Monday, October 17, 2016
Sometimes in life we reach a turning point, and turning sixty is one of those times for me.
I have always seen life as full of possibilities, and have had a constantly evolving list of things I want to do some day (as contrasted with a list of things I have to do, which is a different story). To be fair, I have accomplished a great many things on that list. I am very good at focusing, figuring out a step by step plan, and buckling down to do the actual work. What I have not been so good at is committing to a particular line of inquiry, career plan, or workplace over the long term. Or to a particular vision of who I am and the life I want to lead.
I have taken to heart the adage, "follow your passions," although with considerable introspection at each major zig or zag of my life and career. While at each major turning point I knew with certainty it was time to make a change, the direction of the change was less clear. I have an eclectic set of passions and interests that have pulled me in various directions. A partial list includes the following: language, writing, art, outdoors, wilderness, skiing, family, food, environment, health, design/development, teaching, problem solving, organic food gardening, stories, reading, travel, parenting, leadership, ideas, communication, human relationships....

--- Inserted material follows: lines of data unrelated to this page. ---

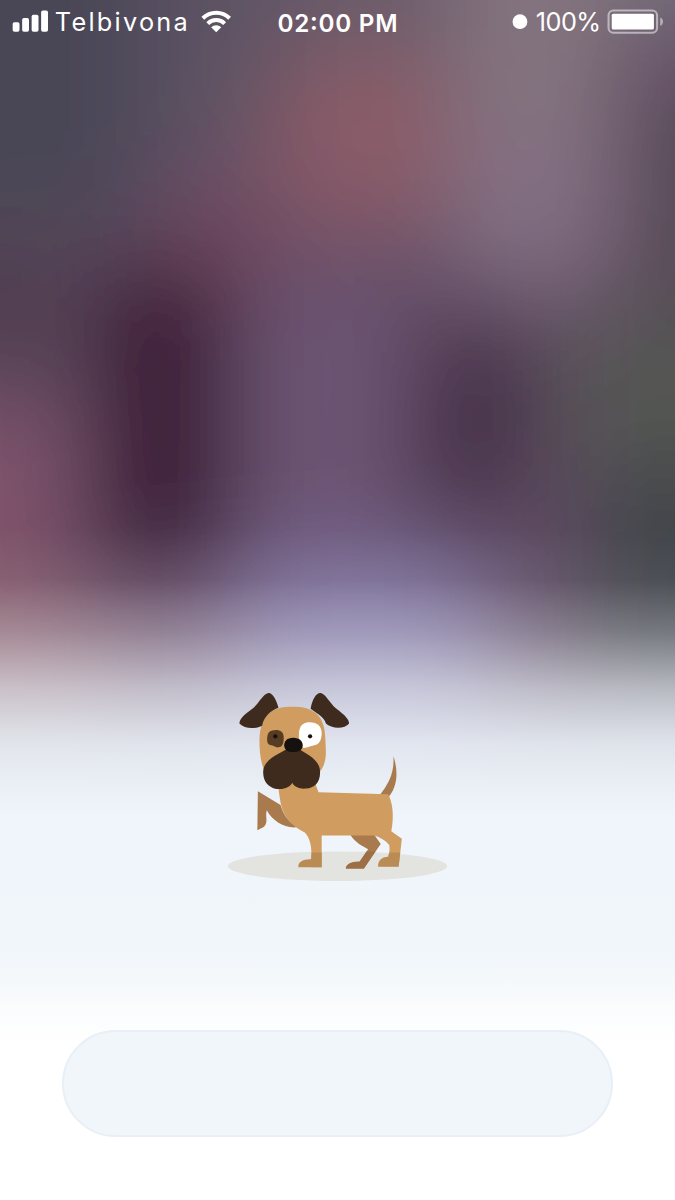
<!DOCTYPE html>
<html lang="en">
<head>
<meta charset="utf-8">
<title>Loading screen with dog</title>
<link rel="stylesheet" href="https://fonts.googleapis.com/css2?family=Inter:wght@400;600&amp;display=swap">
<style>
:root {
  --white: #ffffff;
  --mist: #eff5fa;
  --pill-edge: #e8eff6;
  --fur: #d09c5f;
  --fur-shade: #a87a4e;
  --paw: #b98b55;
  --paw-shade: #9d6f46;
  --mask: #3f2b1e;
  --patch: #553c22;
  --ink: #14110f;
  --ground: #e3e4df;
}
* { box-sizing: border-box; margin: 0; padding: 0; }
html, body { width: 675px; height: 1200px; overflow: hidden; background: var(--white); }
.screen { position: relative; width: 675px; height: 1200px; overflow: hidden; }
.screen svg { position: absolute; left: 0; top: 0; width: 675px; height: 1200px; display: block; }
.status-bar text { font-family: "Inter", "Helvetica Neue", sans-serif; font-size: 24px; fill: var(--white); }
.status-bar .time { font-weight: 600; font-size: 23px; }
.pill { position: absolute; left: 62px; top: 1030px; width: 551px; height: 107px; border-radius: 54px; background: #f0f6fa; border: 2px solid var(--pill-edge); }
</style>
</head>
<body>
<main class="screen">
  <svg class="backdrop" viewBox="0 0 640 1136" preserveAspectRatio="none" role="img" aria-label="Heavily blurred photograph in plum, mauve and grey tones">
    <defs>
      <filter id="soft" filterUnits="userSpaceOnUse" x="-250" y="-250" width="1140" height="1300">
        <feGaussianBlur stdDeviation="46"/>
      </filter>
      <linearGradient id="fade" gradientUnits="userSpaceOnUse" x1="0" y1="500" x2="0" y2="985">
        <stop offset="0" stop-color="#eff5fa" stop-opacity="0"/>
        <stop offset=".1" stop-color="#eff5fa" stop-opacity=".06"/>
        <stop offset=".2" stop-color="#eff5fa" stop-opacity=".29"/>
        <stop offset=".31" stop-color="#eff5fa" stop-opacity=".62"/>
        <stop offset=".42" stop-color="#eff5fa" stop-opacity=".84"/>
        <stop offset=".57" stop-color="#eff5fa"/>
        <stop offset=".83" stop-color="#f0f6fa"/>
        <stop offset=".93" stop-color="#f9fbfd"/>
        <stop offset="1" stop-color="#ffffff"/>
      </linearGradient>
    </defs>
    <rect width="640" height="1136" fill="#64546a"/>
    <g filter="url(#soft)">
      <rect x="-250" y="-250" width="1140" height="1300" fill="#655068"/>
      <rect x="-250" y="-250" width="390" height="470" fill="#494757"/>
      <rect x="140" y="-250" width="150" height="390" fill="#5d5264"/>
      <rect x="265" y="-250" width="160" height="300" fill="#685b6b"/>
      <ellipse cx="345" cy="130" rx="92" ry="92" fill="#8b5c68"/>
      <rect x="430" y="-250" width="150" height="500" fill="#84757f"/>
      <ellipse cx="500" cy="190" rx="70" ry="90" fill="#836f83"/>
      <rect x="580" y="-250" width="320" height="270" fill="#77707c"/>
      <rect x="600" y="90" width="290" height="220" fill="#544855"/>
      <rect x="-250" y="230" width="310" height="130" fill="#503c4d"/>
      <rect x="-250" y="390" width="310" height="250" fill="#80536a"/>
      <ellipse cx="205" cy="235" rx="65" ry="60" fill="#724a60"/>
      <path d="M85 250H215V540H95Z" fill="#391431"/>
      <path d="M250 280H375V560H250Z" fill="#6d5475"/>
      <path d="M405 300H500V490H395Z" fill="#3f2b43"/>
      <path d="M535 300H890V440H535Z" fill="#555652"/>
      <path d="M560 440H890V670H540Z" fill="#414548"/>
      <path d="M225 530H450V720H225Z" fill="#8074a2"/>
      <path d="M90 560H230V720H90Z" fill="#6e536d"/>
      <path d="M-250 580H90V720H-250Z" fill="#8a606c"/>
      <path d="M-250 720H890V1050H-250Z" fill="#b9b9d2"/>
    </g>
    <rect y="500" width="640" height="636" fill="url(#fade)"/>
  </svg>

  <svg class="status-bar" viewBox="0 0 640 1136" preserveAspectRatio="none">
    <g class="signal" fill="var(--white)">
      <rect x="12" y="21" width="6.5" height="9" rx="1.7"/>
      <rect x="21" y="17" width="6.5" height="13" rx="1.7"/>
      <rect x="30" y="14" width="6.5" height="16" rx="1.7"/>
      <rect x="39" y="10" width="6.5" height="20" rx="1.7"/>
    </g>
    <text class="carrier" x="52" y="29" textLength="126">Telbivona</text>
    <g class="wifi" fill="none" stroke="var(--white)" stroke-width="3.8">
      <path d="M192.300 17.300A18.200 18.200 0 0 1 217.700 17.300"/>
      <path d="M197 22.300A11.300 11.300 0 0 1 213 22.300"/>
      <path d="M205 30.500L200.200 25.700A7 7 0 0 1 209.800 25.700Z" fill="var(--white)" stroke="none"/>
    </g>
    <text class="time" x="263" y="30" textLength="114">02:00 PM</text>
    <circle class="wireless" cx="493" cy="20.500" r="7" fill="var(--white)"/>
    <text class="charge" x="508" y="29" textLength="62">100%</text>
    <g class="battery">
      <rect x="577" y="10" width="46" height="21" rx="4.500" fill="none" stroke="var(--white)" stroke-opacity=".5" stroke-width="2"/>
      <rect x="580" y="13" width="40" height="15" rx="1.500" fill="var(--white)"/>
      <path d="M626 16.500C629.500 18 629.500 23 626 24.500Z" fill="var(--white)" fill-opacity=".5"/>
    </g>
  </svg>

  <svg class="dog" viewBox="0 0 640 1136" preserveAspectRatio="none" role="img" aria-label="Small tan dog with a dark muzzle, one paw raised">
    <ellipse class="ground" cx="320" cy="820" rx="104" ry="14" fill="var(--ground)"/>
    <g class="far-limbs" fill="var(--fur-shade)">
      <path class="tail" d="M359 754C369 742 374 731 373 716C378 730 377 746 367 756Z"/>
      <path class="raised-leg" d="M244.500 749L266 762C269 773 275 779 282 783C271 785 258 777 253 767C251 773 255 778 250 783L244 786Z"/>
      <path class="far-hind-leg" d="M332 790C337 798 344 801 349 804L341 816L345 822L361 799L354 789Z"/>
      <path class="far-hind-shade" d="M347.500 806H356L345 822.500H328C327 818 334 815 341 815.500Z" fill="var(--paw-shade)"/>
    </g>
    <path class="body" fill="var(--fur)" d="M263 740L266 760C269 776 280 784 289 788C294 793 296 803 295 812L295 821H305V791H355C361 793 366 796 369 800C370 805 369 808 367 812L366 820H378L381 794L371 787C374 772 372 759 368 752L302 750L299 742Z"/>
    <g class="near-paws" fill="var(--paw)">
      <path d="M295.500 807H305V821H283C282 816 288 813 295 813.500Z"/>
      <path d="M369.500 807H379.500L378 820.500H358.500C358 814 363 811 368.500 811Z"/>
    </g>
    <g class="head">
      <path class="skull" fill="var(--fur)" d="M246 700C247 676 258 669 277 669C297 669 308 676 308.500 700L309 712C309 723 305 729 302 732H252C247 723 246 712 246 700Z"/>
      <g class="ears" fill="var(--mask)">
        <path d="M264 670C262 662 258 655.500 254.500 656C249 657 245 667 238 672C231 677 227 681 227 685C232 690.500 243 690 248.500 687C250 679 256 673 264 670Z"/>
        <path d="M294.500 671C296 662 300 655.500 304 656C309 657 312 665 319 671C327 677 331 681 331 685C327 690.500 314 690 309 685C308 680 303 677 294.500 671Z"/>
      </g>
      <path class="eye-patch" fill="var(--patch)" d="M258 691.500C264 690 269 692 269 698C269 704 268 707 264 707.500C261 708 261 706 257 705.500C253 705 253 701 253.500 697C254 694 255 692 258 691.500Z"/>
      <path class="eye-white" fill="var(--white)" d="M291 684C300 683 305 687 305 694C305 700 303 705 298 705.500C294 706 292 708 288 708C284 707 283 700 283.500 694C284 688 286 685 291 684Z"/>
      <circle cx="261" cy="697" r="2" fill="var(--ink)"/>
      <circle cx="294" cy="697" r="2" fill="var(--ink)"/>
      <path class="muzzle" fill="var(--mask)" d="M278 704C272 712 249.500 716 249.500 731C249.500 742 257 747 265 747C271 747 276 744 277 741C279 745 284 747 290 746.500C298 746 303.500 741 303.500 731C303.500 716 284 712 278 704Z"/>
      <path class="nose" fill="var(--ink)" d="M278 698.500C284 698.500 287 702 287 705.500C287 710 283 712 278 712C273 712 269.500 710 269.500 705.500C269.500 702 272 698.500 278 698.500Z"/>
    </g>
  </svg>

  <div class="pill"></div>
</main>
</body>
</html>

My decisions also have been shaped by a healthy dose of pragmatism. For example, from the time I was in my teens, I have always known that I wanted to have skills that would allow me to independently support myself throughout my life. So, for example, when I was seventeen, trying to decide between whether to go to art school or university, I chose university. And when I graduated with a BA in Linguistics, I then went on to further education that allowed entree into a profession where there were lots of jobs. This choice was practical, but also followed my passions for language, teaching, and communication (but backgrounded my passion for art).
There are trade-offs in every decision. For every path followed, there are many paths not followed. You can never go back in time to take those other paths. Take my possible life as an artist. What would my life have looked like if I had followed that path instead? Now I will never know.
At this point, you, the reader might be saying, "Oh, come on! There's nothing to stop you from throwing yourself into your art now, if that's what you really want to do. After all, that is the beauty of retirement. You are not required to work for a living once you retire, using up all your time and energy in the employ of someone else. So it is a golden opportunity to pursue those deferred passions. Or even to let go of all that anxious striving and just be."
And you, dear reader, would be right. I am standing on the threshold of this period of open possibilities, looking out toward the future. After a zig into senior administration, I am now about to zag to...something else. The trouble is, I don't know what. There are so many possibilities.
It is much easier to look backwards. When I look back, I can see that aside from the life changing events that fate dealt me, every major decision about a change in direction in my life or career was preceded by a period of reflection, weighing of factors, and goal setting. For better or worse, I have ended up here, author of a good life, but struggling to write the next chapter.
There are so many choices! In the past, the way I responded to having to choose one direction over another was to console myself that it was only temporary -- somehow I would find a way to do it all. Maybe I wouldn't be able to do it all simultaneously, but surely I could do it all consecutively.
As I have considered the possibility of leaving my career altogether and fully retiring, I have suddenly come up with a plethora of new projects that I would like to do within my career before I step away, enough exciting ideas to keep me going until I am 90! But if I go down that path, I will never find out what it is like to devote myself to my art. I will never finish writing those novels.
The thing is, now that I am sixty, I realize that my time horizon is getting shorter. Choosing one thing over another has consequences, because I don't have all the time in the world. (Of course, I never did, but that was easier to ignore when my own mortality wasn't staring me in the face quite so obviously.) If I buckle down and use my remaining time to do those work projects that I am inventing for myself, Rob and I will just keep getting older and at some point we will be too old to ski that powder or hike in the Alps.
I think that some day I might get to a point where I'll say, okay, enough with all these goals and this striving. This is it with trying to achieve in this area or that. This is as far as I get. And guess what -- because of never committing to any one thing but trying to do it all, I will see that I didn't do any of those things as well as I might have if I had been more focused. I hope that I will judge myself with compassion. My old self will know that life really isn't about what you do and accomplish at all.
But I'm not there yet. I still have so much I want to do. However, time is getting shorter, so I have to choose wisely where to put my efforts. I have come face to face with the realization that I can't do it all, after all. That realization is having a paralyzing effect on my decision making about what comes next. Whatever choice I make feels too much like choosing to put all my eggs in one basket, too much like closing down possibilities, too much like giving up.